I just love a quiet Saturday drive to my neighbouring farm lands where honesty stalls and pop up shops abound. Yesterday we meandered towards Dural stopping along the way to buy dahlias in the crispest of white and a mottled pink that reminds me of Indi’s rosy little cheeks as they become smeared with the juice of the fat, sun ripened strawberries she slurps on along the way.
We managed to find some delicately sweet white- flesh nectarines, vine ripened egg tomatoes sold by a lovely little Italian lady who hardly spoke any comprehensible language other than “tomatoes is very good”.
In the basket we also placed free range eggs, some bottles of green tomato pickles and thick plum jam, a swag of green beans and a brown paper bag full of sugar plums.

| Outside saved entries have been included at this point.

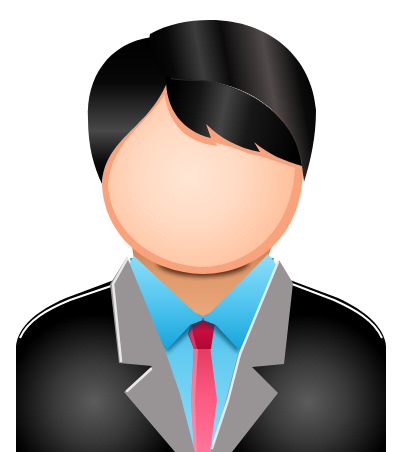
<!DOCTYPE html>
<html lang="en">
<head>
<meta charset="utf-8">
<title>Businessman avatar</title>
<style>
:root{--paper:#fff;--skin-edge:#f9a27c;--lapel:#989496;--lapel-light:#e9e7e8;--ink:#000}
html,body{margin:0;padding:0;background:var(--paper);overflow:hidden}
.avatar{display:block;width:400px;height:452px}
.skin-edge{fill:var(--skin-edge)}
.lapel{fill:var(--lapel)}
.lapel-light{fill:none;stroke:var(--lapel-light);stroke-width:2.5;stroke-linecap:round;stroke-linejoin:round}
.ink{fill:var(--ink)}
</style>
</head>
<body>
<svg class="avatar" viewBox="0 0 400 452" role="img" aria-label="Faceless businessman with black hair, dark suit, blue shirt and pink tie">
<defs>
<radialGradient id="face-tone" gradientUnits="userSpaceOnUse" cx="190" cy="176" r="105">
<stop offset="0" stop-color="#ffe6d4"/><stop offset=".5" stop-color="#ffd9c1"/><stop offset="1" stop-color="#ffc09c"/>
</radialGradient>
<linearGradient id="neck-tone" x1="0" y1="0" x2="0" y2="1">
<stop offset="0" stop-color="#c98154"/><stop offset=".4" stop-color="#e09a6b"/><stop offset="1" stop-color="#eba97c"/>
</linearGradient>
<linearGradient id="hair-side" gradientUnits="userSpaceOnUse" x1="0" y1="40" x2="0" y2="182">
<stop offset="0" stop-color="#000"/><stop offset=".3" stop-color="#080808"/><stop offset=".64" stop-color="#484848"/><stop offset=".86" stop-color="#0a0a0a"/><stop offset="1" stop-color="#000"/>
</linearGradient>
<linearGradient id="hair-top" gradientUnits="userSpaceOnUse" x1="148" y1="66" x2="316" y2="36">
<stop offset="0" stop-color="#000"/><stop offset=".14" stop-color="#080808"/><stop offset=".31" stop-color="#3c3c3c"/><stop offset=".46" stop-color="#0c0b0b"/><stop offset=".56" stop-color="#2a2727"/><stop offset=".69" stop-color="#514a49"/><stop offset=".86" stop-color="#0b0a0a"/><stop offset="1" stop-color="#000"/>
</linearGradient>
<linearGradient id="fringe-tone" gradientUnits="userSpaceOnUse" x1="168" y1="112" x2="300" y2="140">
<stop offset="0" stop-color="#000"/><stop offset=".2" stop-color="#151515"/><stop offset=".4" stop-color="#444"/><stop offset=".6" stop-color="#181818"/><stop offset="1" stop-color="#000"/>
</linearGradient>
<linearGradient id="shirt-tone" gradientUnits="userSpaceOnUse" x1="0" y1="260" x2="0" y2="350">
<stop offset="0" stop-color="#86dcf8"/><stop offset=".5" stop-color="#4fc4ee"/><stop offset="1" stop-color="#14a4dc"/>
</linearGradient>
<linearGradient id="shirt-front" x1="0" y1="0" x2="0" y2="1">
<stop offset="0" stop-color="#2fa9d8"/><stop offset=".4" stop-color="#62cbf0"/><stop offset="1" stop-color="#8edcf7"/>
</linearGradient>
<linearGradient id="tie-tone" x1="0" y1="0" x2="0" y2="1">
<stop offset="0" stop-color="#e23a60"/><stop offset=".45" stop-color="#fb5880"/><stop offset="1" stop-color="#ff7499"/>
</linearGradient>
<linearGradient id="knot-tone" x1="0" y1="0" x2="0" y2="1">
<stop offset="0" stop-color="#8f0a2a"/><stop offset=".4" stop-color="#c80d40"/><stop offset="1" stop-color="#b00a36"/>
</linearGradient>
<radialGradient id="sleeve-left" gradientUnits="userSpaceOnUse" cx="94" cy="402" r="88">
<stop offset="0" stop-color="#5c5c5c"/><stop offset=".45" stop-color="#393939"/><stop offset="1" stop-color="#000"/>
</radialGradient>
<radialGradient id="sleeve-right" gradientUnits="userSpaceOnUse" cx="308" cy="402" r="88">
<stop offset="0" stop-color="#5c5c5c"/><stop offset=".45" stop-color="#393939"/><stop offset="1" stop-color="#000"/>
</radialGradient>
<filter id="soft" x="-20%" y="-20%" width="140%" height="140%"><feGaussianBlur stdDeviation="2"/></filter>
<filter id="fine" x="-10%" y="-10%" width="120%" height="120%"><feGaussianBlur stdDeviation=".7"/></filter>
<clipPath id="neck-area"><path d="M130 252H272L268 262L203 322L132 262Z"/></clipPath>
</defs>

<rect width="400" height="452" fill="#fff"/>

<g id="shirt">
<path fill="url(#shirt-front)" d="M130 258H274L250 360L214 452H190L150 350Z"/>
</g>

<g id="neck">
<path fill="url(#neck-tone)" d="M132 246H272L267 260L203 321L134 260Z"/>
<g clip-path="url(#neck-area)"><ellipse cx="203" cy="262" rx="46" ry="15" fill="#3d1c0c" opacity=".8" filter="url(#soft)"/></g>
</g>

<g id="jacket">
<path fill="url(#sleeve-left)" d="M16 452V346C18 326 38 310 66 298L114 280L130 300L194 452Z"/>
<path fill="url(#sleeve-right)" d="M386 452V346C384 326 364 310 338 298L290 280L270 300L210 452Z"/>
<g fill="none" stroke="#fff" stroke-width="2" filter="url(#fine)">
<path d="M20 338C28 320 48 309 70 300L111 286"/>
<path d="M382 338C374 320 354 309 334 300L292 284"/>
</g>
</g>

<g id="shirt-opening">
<path fill="url(#shirt-front)" d="M140 290L203 316L262 290L246 350L212 452H193L160 352Z"/>
</g>

<g id="tie">
<path fill="url(#tie-tone)" d="M194 346H210L217 400L210 452H194L191 400Z"/>
<path fill="#ff9bb5" opacity=".55" d="M194 349H198L195 400L197 452H194L191 400Z"/>
<path fill="url(#knot-tone)" d="M192 322Q203 315 215 322L211 349H194L188 334Z"/>
<path fill="#f0557d" opacity=".6" d="M192 326L189 334L194 349H197L193 334Z"/>
</g>

<g id="collar">
<g fill="#06476a" opacity=".65" filter="url(#soft)">
<path d="M140 290L201 322L167 353Z"/><path d="M262 290L206 322L238 353Z"/>
</g>
<path fill="url(#shirt-tone)" d="M134 256L203 320L190 325L167 350L124 272Z"/>
<path fill="url(#shirt-tone)" d="M268 254L203 320L216 325L239 350L279 268Z"/>
</g>

<g id="lapels">
<path class="lapel" d="M127 257L138 284L165 350L180 394L195 452H175L124 392L152 366L119 363L110 284Z"/>
<path class="lapel" d="M279 260L293 283L284 364L252 367L278 393L232 452H210L218 430L238 354L262 300Z"/>
<g class="lapel-light">
<path d="M127 259L113 284L121 361"/>
<path d="M151 369L127 391"/>
<path d="M278 262L240 354L228 400L212 448"/>
</g>
</g>

<g id="head">
<path class="skin-edge" d="M168 78C132 105 104 140 102 184C104 238 150 273 203 274C257 273 301 236 303 172L298 130Z"/>
<path fill="url(#face-tone)" d="M166 92C150 122 112 140 108 184C110 232 154 265 202 267C250 266 292 230 295 168L258 155L200 138Z"/>
<path class="skin-edge" d="M163 84C166 122 184 142 217 146L212 134C224 144 242 153 264 157L259 150C274 160 288 165 303 168L304 120L170 76Z"/>
</g>

<g id="hair">
<path fill="url(#hair-side)" d="M152 37C108 43 86 78 88 119C88 147 94 167 102 184C104 138 150 128 168 80L190 60Z"/>
<path fill="url(#hair-top)" d="M150 34C168 24 188 20 210 20C270 20 312 58 316 110C316 136 311 160 304 182L302 166C300 132 270 96 222 84C200 78 182 84 168 78C152 66 146 50 150 34Z"/>
<path fill="url(#fringe-tone)" d="M166 77C186 82 204 77 224 85C270 98 300 132 302 166C284 161 268 154 254 142L260 152C238 148 220 138 206 124L211 138C184 132 165 110 166 77Z"/>
<path fill="none" stroke="#2b2828" stroke-width="1" d="M168 78C186 82 204 78 224 85C268 98 296 128 301 160"/>
<circle class="ink" cx="169" cy="78" r="2"/>
</g>
</svg>
</body>
</html>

It feels so grounding to me to forage in this way for seasonal, organic and local produce. The flavour of fruit and vegetables grown by these small farms is so much more intense than anything you buy commercially and I like to know I’m supporting local producers. As they stroll you meet you at their gates you can see the commitment to their labour in their soil worn hands and earth filled fingernails, the way they handle their produce is almost sensual and erotic-the love they have for a beet as they turn it, inspecting its perfection and caressing it’s green tipped leaves makes it all is so evident.

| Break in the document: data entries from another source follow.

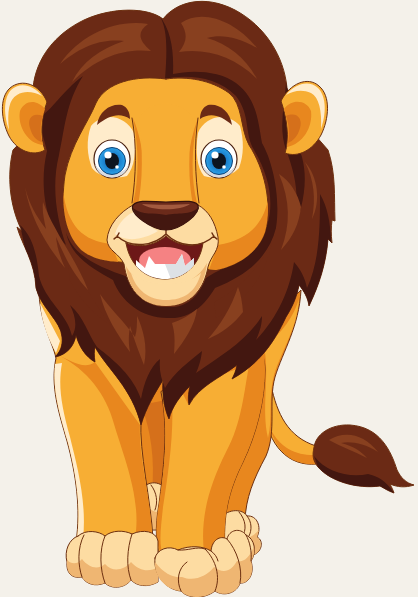
<!DOCTYPE html>
<html lang="en">
<head>
<meta charset="utf-8">
<title>Smiling lion</title>
<style>
:root{--paper:#f4f1ea;--gold:#f7ae34;--amber:#e8871e;--rust:#d5701b;--cream:#fddca2;--sand:#efb672;--pale:#ffeccb;--mane:#6b2a15;--mane-dark:#431710;--mane-light:#88401f;--line:#6d3010;--eye:#1d83cf}
html,body{margin:0;background:var(--paper);overflow:hidden}
svg{display:block;width:418px;height:597px}
.outline{stroke:var(--line);stroke-width:1;stroke-linejoin:round;stroke-linecap:round}
.crease{fill:none}
.gold{fill:var(--gold)}.amber{fill:var(--amber)}.rust{fill:var(--rust)}.cream{fill:var(--cream)}.sand{fill:var(--sand)}.pale{fill:var(--pale)}
.mane{fill:var(--mane)}.mane-dark{fill:var(--mane-dark)}.mane-light{fill:var(--mane-light)}
</style>
</head>
<body>
<svg viewBox="0 0 418 597" role="img" aria-label="Cartoon lion walking forward with a smile">
<defs>
<clipPath id="mane-clip"><path id="mane-shape" d="M163 19C148 7 112 7 84 20C55 34 36 58 33 88L42 120L13 150C7 174 9 205 22 231L17 227C22 245 35 262 36 288C41 308 61 321 62 337C63 346 60 352 55 357C66 355 74 347 76 335C79 347 86 357 95 362C94 356 94 351 95 347C108 370 132 388 141 425C146 408 155 393 163 380C162 394 164 408 169 419C172 407 180 396 190 386C188 395 188 400 189 405C199 386 220 378 237 365C236 371 234 375 232 379C259 364 274 343 286 317C293 306 297 296 299 285C304 291 308 298 309 306C319 285 326 264 328 239L332 243C331 234 331 228 332 220L335 221C334 195 336 174 328 150L300 118L287 88C284 56 265 26 235 10C204-6 176 2 163 19Z"/></clipPath>
<clipPath id="face-clip"><path id="face-shape" d="M166 79C136 75 106 82 96 103C88 123 71 144 65 175C60 208 66 238 84 252C94 259 106 261 119 262L216 270C237 266 258 253 265 232C273 203 264 168 249 145C240 128 243 104 229 93C211 80 187 76 166 79Z"/></clipPath>
<clipPath id="mouth-clip"><path id="mouth-shape" d="M126 243C141 249 157 244 166 236C175 244 189 248 203 243C200 265 184 279 165 279C146 279 130 266 126 243Z"/></clipPath>
<radialGradient id="iris"><stop offset="0" stop-color="#0d4f94"/><stop offset=".6" stop-color="#1d83cf"/><stop offset="1" stop-color="#2ba0e6"/></radialGradient>
<g id="eye">
<ellipse rx="18" ry="19" fill="#fff" stroke="#4a2010" stroke-width="1.2"/>
<path d="M-17 5C-14 23 14 23 17 5C12 17-10 18-17 5Z" fill="#d9dde2"/>
<circle cy="2" r="13.5" fill="url(#iris)" stroke="#0f4377"/>
<ellipse cy="2" rx="7" ry="8" fill="#0c1420"/>
<circle cx="-4" cy="-4" r="3.6" fill="#fff"/><circle cx="5" cy="8" r="1.8" fill="#fff"/>
</g>
</defs>

<rect width="418" height="597" fill="#f4f1ea"/>

<g id="tail">
<path class="gold outline" d="M271 385C277 414 288 437 316 446L317 464C288 467 268 445 264 410Z"/>
<path class="amber" d="M270 428C280 449 298 456 317 455L317 464C291 466 276 450 270 428Z"/>
<path class="mane outline" d="M314 448C315 434 331 424 350 425C380 427 391 451 397 470C401 478 406 483 414 485C405 488 397 487 390 484C392 488 393 490 394 493C388 491 384 488 380 486C358 489 331 482 318 467C313 461 312 455 314 448Z"/>
<path class="mane-dark" d="M314 456C326 472 349 478 368 474C378 476 386 481 394 493C388 491 384 488 380 486C358 489 331 482 318 467Z"/>
<path class="mane-light" d="M329 440C345 430 364 434 378 452C364 443 350 441 341 443C353 446 361 451 367 458C354 451 341 447 329 440Z"/>
</g>

<g id="hind-legs">
<path class="amber outline" d="M135 380H172V493H140C143 460 139 420 135 380Z"/>
<path class="rust" d="M141 405C151 430 155 460 152 492H166V400Z"/>
<path class="cream outline" d="M141 490C149 478 165 482 168 494V530H146Z"/>
<path class="sand" d="M148 507C154 514 162 513 167 508V529H148Z"/>
<path class="outline crease" d="M151 485C157 493 158 502 155 510"/>
<path class="amber outline" d="M238 350L301 290C299 327 283 351 275 377C268 402 277 430 266 456C253 480 246 498 245 520H215Z"/>
<path class="gold" d="M264 347C282 333 294 316 299 299C297 329 282 349 274 375C268 397 273 419 268 438C261 408 270 375 264 347Z"/>
<path class="cream outline" d="M220 518C229 508 243 509 247 516C257 515 262 527 257 537C265 541 261 554 252 555L222 549Z"/>
<path class="sand" d="M228 538C241 543 253 537 259 530L257 537C264 543 260 554 252 555L230 550Z"/>
<path class="outline crease" d="M239 512C246 520 247 530 242 537M247 516C252 522 252 530 249 536"/>
</g>

<g id="front-legs">
<path class="gold outline" d="M39 294C41 325 52 341 56 358C50 386 59 413 67 441C76 474 81 509 76 542L153 539C151 500 139 452 141 420L160 360L80 290Z"/>
<path class="pale" d="M55 364C52 390 60 416 68 443C76 474 81 507 77 538L83 540C87 501 77 466 70 437C61 405 58 385 62 363ZM40 303C42 325 49 340 56 353L60 341Z"/>
<path class="amber" d="M60 356C72 361 84 370 95 362L140 425C138 454 151 498 152 538H135C142 499 123 455 114 424C106 394 87 370 60 356Z"/>
<path class="gold outline" d="M161 392C169 430 163 472 159 504C155 526 155 550 162 561L225 551C223 516 228 492 243 462C256 435 265 401 265 370C265 350 254 338 244 336Z"/>
<path class="amber" d="M188 404C201 384 224 371 249 366C244 391 242 423 226 452C209 486 200 518 204 552L225 550C223 517 228 492 243 462C256 435 265 401 265 370L264 347L230 352L180 388Z"/>
<path class="amber" d="M163 404L172 400C174 435 168 475 163 507C161 528 158 545 164 558C155 547 155 526 159 504C164 472 168 435 163 404Z"/>
</g>

<g id="left-paw">
<path class="cream outline" d="M78 536C86 529 99 531 105 536C112 530 124 530 132 534C143 529 156 531 158 541V582C147 588 137 586 131 580C124 589 111 589 105 583C95 587 86 584 82 577C71 579 66 572 67 562C64 551 69 539 78 536Z"/>
<path class="sand" d="M67 560C72 565 78 564 82 559C89 568 98 570 105 564C113 573 124 570 131 562C140 572 150 572 158 567V582C147 588 137 586 131 580C124 589 111 589 105 583C95 587 86 584 82 577C71 579 66 572 67 560Z"/>
<path class="outline crease" d="M84 535C77 548 78 566 82 577M105 536C99 550 100 570 105 583M132 534C127 549 126 567 131 580"/>
</g>

<g id="right-paw">
<path class="cream outline" d="M155 558C157 549 169 545 178 550C190 545 203 546 211 551C212 540 220 535 227 539C229 530 240 527 246 535C255 539 257 552 251 561C255 574 248 584 240 583C237 593 224 597 215 591C203 600 187 598 181 591C166 590 153 574 155 558Z"/>
<path class="sand" d="M155 562C164 574 174 578 182 577C194 582 207 576 214 567C224 575 232 570 237 561C244 563 249 557 254 547C255 553 253 558 251 561C255 574 248 584 240 583C237 593 224 597 215 591C203 600 187 598 181 591C166 590 154 577 155 562Z"/>
<path class="outline crease" d="M178 550C188 551 197 546 205 549C216 560 221 577 215 591M211 551C215 554 217 557 218 561M227 539C237 550 243 569 240 583M246 535C250 542 252 552 251 561M181 591C176 581 178 568 187 562"/>
</g>

<g id="mane">
<use href="#mane-shape" class="mane outline"/>
<g clip-path="url(#mane-clip)">
<path class="mane-dark" d="M159 15C168 28 167 52 165 79C185 74 217 76 236 96C251 116 244 133 254 150C274 184 274 213 263 236C250 260 220 268 206 278C197 300 184 308 168 307C148 308 133 295 128 277C99 267 73 256 66 232C70 256 93 269 113 280C121 302 143 319 169 318C190 319 204 306 215 288C245 276 268 259 276 228C281 196 272 160 262 143C258 119 256 98 236 83C219 70 190 70 173 74C174 50 171 30 159 15Z"/>
<path class="mane-dark" d="M20 225C33 237 37 255 39 276C45 301 67 313 72 336C78 327 75 315 70 305C84 317 88 334 97 347C115 361 133 376 141 399C144 382 150 367 160 359C159 370 161 378 165 388C174 372 190 361 202 351C201 360 199 366 196 373C223 354 246 341 262 316C262 324 260 331 256 340C278 317 290 289 294 262C301 270 305 278 307 288C320 260 320 225 320 194C328 208 330 222 331 239L340 315L235 390L140 435L50 365Z"/>
<path class="mane-dark" d="M38 118C52 111 62 91 83 76C66 103 65 127 59 155C51 187 57 220 66 245C45 227 39 184 47 151ZM286 82C293 100 292 128 302 157C309 183 302 211 291 237C301 205 297 178 286 150C278 127 285 104 286 82Z"/>
<path class="mane" d="M66 248C78 273 91 300 112 326C96 317 80 300 70 281ZM214 302C237 290 258 270 272 242C267 273 246 302 216 318Z"/>
<g class="mane-light">
<path d="M148 24C115 19 80 35 60 64C85 43 105 39 124 41C100 49 82 62 72 82C96 58 123 48 151 51C138 40 137 32 148 24ZM181 23C202 8 236 21 257 48C237 36 220 34 207 38C228 44 246 58 257 79C235 57 208 48 179 52C187 42 188 34 181 23Z"/>
<path d="M25 187C30 218 47 246 65 268C60 257 57 247 56 237C66 259 73 274 88 290C76 259 53 230 43 202C42 212 44 219 46 229C36 216 29 204 25 187Z"/>
<path d="M100 294C105 315 117 334 130 352C128 341 129 332 130 326C135 342 139 352 144 365C148 346 143 329 137 316C137 324 137 331 135 337C124 321 110 309 100 294ZM197 309C195 326 184 341 174 354C175 341 175 333 172 323C181 320 190 315 197 309ZM238 287C231 308 221 324 208 339C222 333 234 324 243 312C242 302 241 294 238 287Z"/>
<path d="M279 174C290 200 291 224 281 250C293 237 299 224 301 207C298 194 290 181 279 174ZM305 162C314 180 316 198 312 219C321 201 318 177 305 162Z"/>
</g>
</g>
</g>

<g id="ears">
<path class="gold outline" d="M47 102C40 84 22 78 10 88C-1 98 1 120 9 136C17 151 33 157 45 150C40 137 41 118 47 102Z"/>
<path class="pale" d="M42 96C33 84 19 82 11 90C3 99 4 116 9 130C7 112 9 99 17 95C25 90 34 92 42 96Z"/>
<path class="amber" d="M45 109C36 98 24 101 20 111C17 126 28 144 43 145C40 133 41 120 45 109Z"/>
<path class="rust" d="M43 116C32 112 27 119 30 128C32 136 37 141 42 142C40 133 40 124 43 116Z"/>
<path class="gold outline" d="M281 101C290 83 308 76 319 86C331 96 329 119 321 135C313 150 298 158 285 153C290 139 287 118 281 101Z"/>
<path class="pale" d="M286 95C296 83 309 80 318 88C327 97 326 115 321 129C322 111 319 97 311 93C302 89 293 91 286 95Z"/>
<path class="amber" d="M284 109C292 98 307 100 311 111C313 127 303 144 287 147C289 134 288 121 284 109Z"/>
<path class="rust" d="M286 116C297 111 303 119 300 128C298 136 293 141 288 143C290 133 289 124 286 116Z"/>
</g>

<g id="face">
<use href="#face-shape" class="gold outline"/>
<g clip-path="url(#face-clip)">
<path class="amber" d="M63 190C67 226 83 241 111 244L120 266H60ZM270 190C265 224 250 239 218 245L206 278H275Z"/>
<path class="amber" d="M133 118C139 148 139 180 133 203L143 206C146 180 145 147 133 118ZM198 118C191 148 191 180 197 203L188 206C185 180 187 147 198 118Z"/>
<path class="pale" d="M91 126C104 111 126 116 134 133C137 151 134 168 127 176C111 180 98 176 92 168C87 155 86 140 91 126ZM240 126C227 111 205 116 198 133C195 151 197 168 204 176C219 180 232 176 239 168C244 155 244 140 240 126Z"/>
<path class="gold" d="M139 118C148 99 183 99 193 118C188 150 188 180 193 205H138C143 180 143 150 139 118Z"/>
</g>
<path class="outline crease" d="M132 118C137 145 136 176 132 203M198 118C194 145 195 176 199 203"/>
</g>

<g id="muzzle">
<path class="cream outline" d="M133 205C120 212 108 225 107 240C108 251 119 253 124 264C127 287 140 306 166 306C191 306 204 289 208 267C211 255 220 251 218 237C215 222 209 211 198 205Z"/>
<path class="sand" d="M126 266C134 281 150 286 167 286C184 286 199 278 207 263C204 289 191 306 166 306C141 306 128 288 126 266Z"/>
<path class="cream" d="M131 273C145 287 185 288 201 273C196 292 184 300 166 300C149 300 136 290 131 273Z"/>
<path class="pale" d="M115 234C118 223 127 214 136 211C143 221 150 227 158 231C145 239 127 243 115 234Z"/>
<use href="#mouth-shape" fill="#6d1818" class="outline"/>
<g clip-path="url(#mouth-clip)">
<ellipse cx="165" cy="260" rx="26" ry="13" fill="#f58283"/>
<path d="M136 260L145 268L149 256L155 264H176L182 254L185 266L194 258V282H136Z" fill="#fff"/>
<path d="M165 264H176L182 254L185 266L194 258V282H172Z" fill="#dde1e5"/>
</g>
<path class="crease" d="M117 236C132 250 155 245 166 234C178 246 199 250 214 236M119 233C118 236 116 238 114 239M212 233C213 236 215 238 217 239M166 225V235" stroke="#6d3010" stroke-width="1.4" stroke-linecap="round"/>
<path fill="#6b2a1a" stroke="#35110c" stroke-width="1.2" d="M133 205C139 199 153 202 166 202C179 202 193 199 198 205C201 214 180 230 166 230C152 230 129 214 133 205Z"/>
<path class="mane-dark" d="M133 208C143 216 153 212 166 215C178 212 190 216 199 207C198 216 179 230 166 230C153 230 134 216 133 208Z"/>
<path fill="#a35a3f" d="M142 204C155 205 176 205 190 204C181 211 151 211 142 204Z"/>
</g>

<g id="eyes">
<use href="#eye" x="112" y="159"/>
<use href="#eye" x="219" y="159"/>
<path class="mane" d="M97 125C99 111 111 103 122 105C127 107 130 112 130 119C120 112 109 115 97 125Z"/>
<path class="mane" d="M232 125C230 111 219 103 208 105C203 107 200 112 200 119C210 112 221 115 232 125Z"/>
</g>
</svg>
</body>
</html>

We have fresh flowers in the house every week with this way of shopping, wild bunches of thorny roses with an intoxicating scent and petals that dance on the tabletops after a week or two $5, buttercup yellow sunflowers 2 sprays for $5 and of course the dahlias with their layers of downy softness only $3 a bunch.
Sometimes I go overboard because it’s so hard to resist the passion of a fellow biophiliac and then the race is on to eat, preserve and incorporate the surplus into edible versions of their former goodness. Last week we supped on blueberry pikelets as a treat mid-week and our purple stained lips were testimony to our enjoyment of these power packed super berries.
My next home based venture is to start growing potatoes, I’ve collected the eyes growing out of some overripe spuds and have placed them on the old school fashioned wet cotton balls to see if they sprout.
Two of our four pullets are laying and while the Isa Browns have surrendered to me and I can pat, hold and easily clip their wings and dust their feathers, blondie and blackie remain elusive and quite aloof. They aren’t so shy with the tasty snacks I provide daily to coax them into the safety of their coop while the red fox bellows his blood curdling scream at me in the darkness of the bush for thwarting his plans to dine on chicken tonight!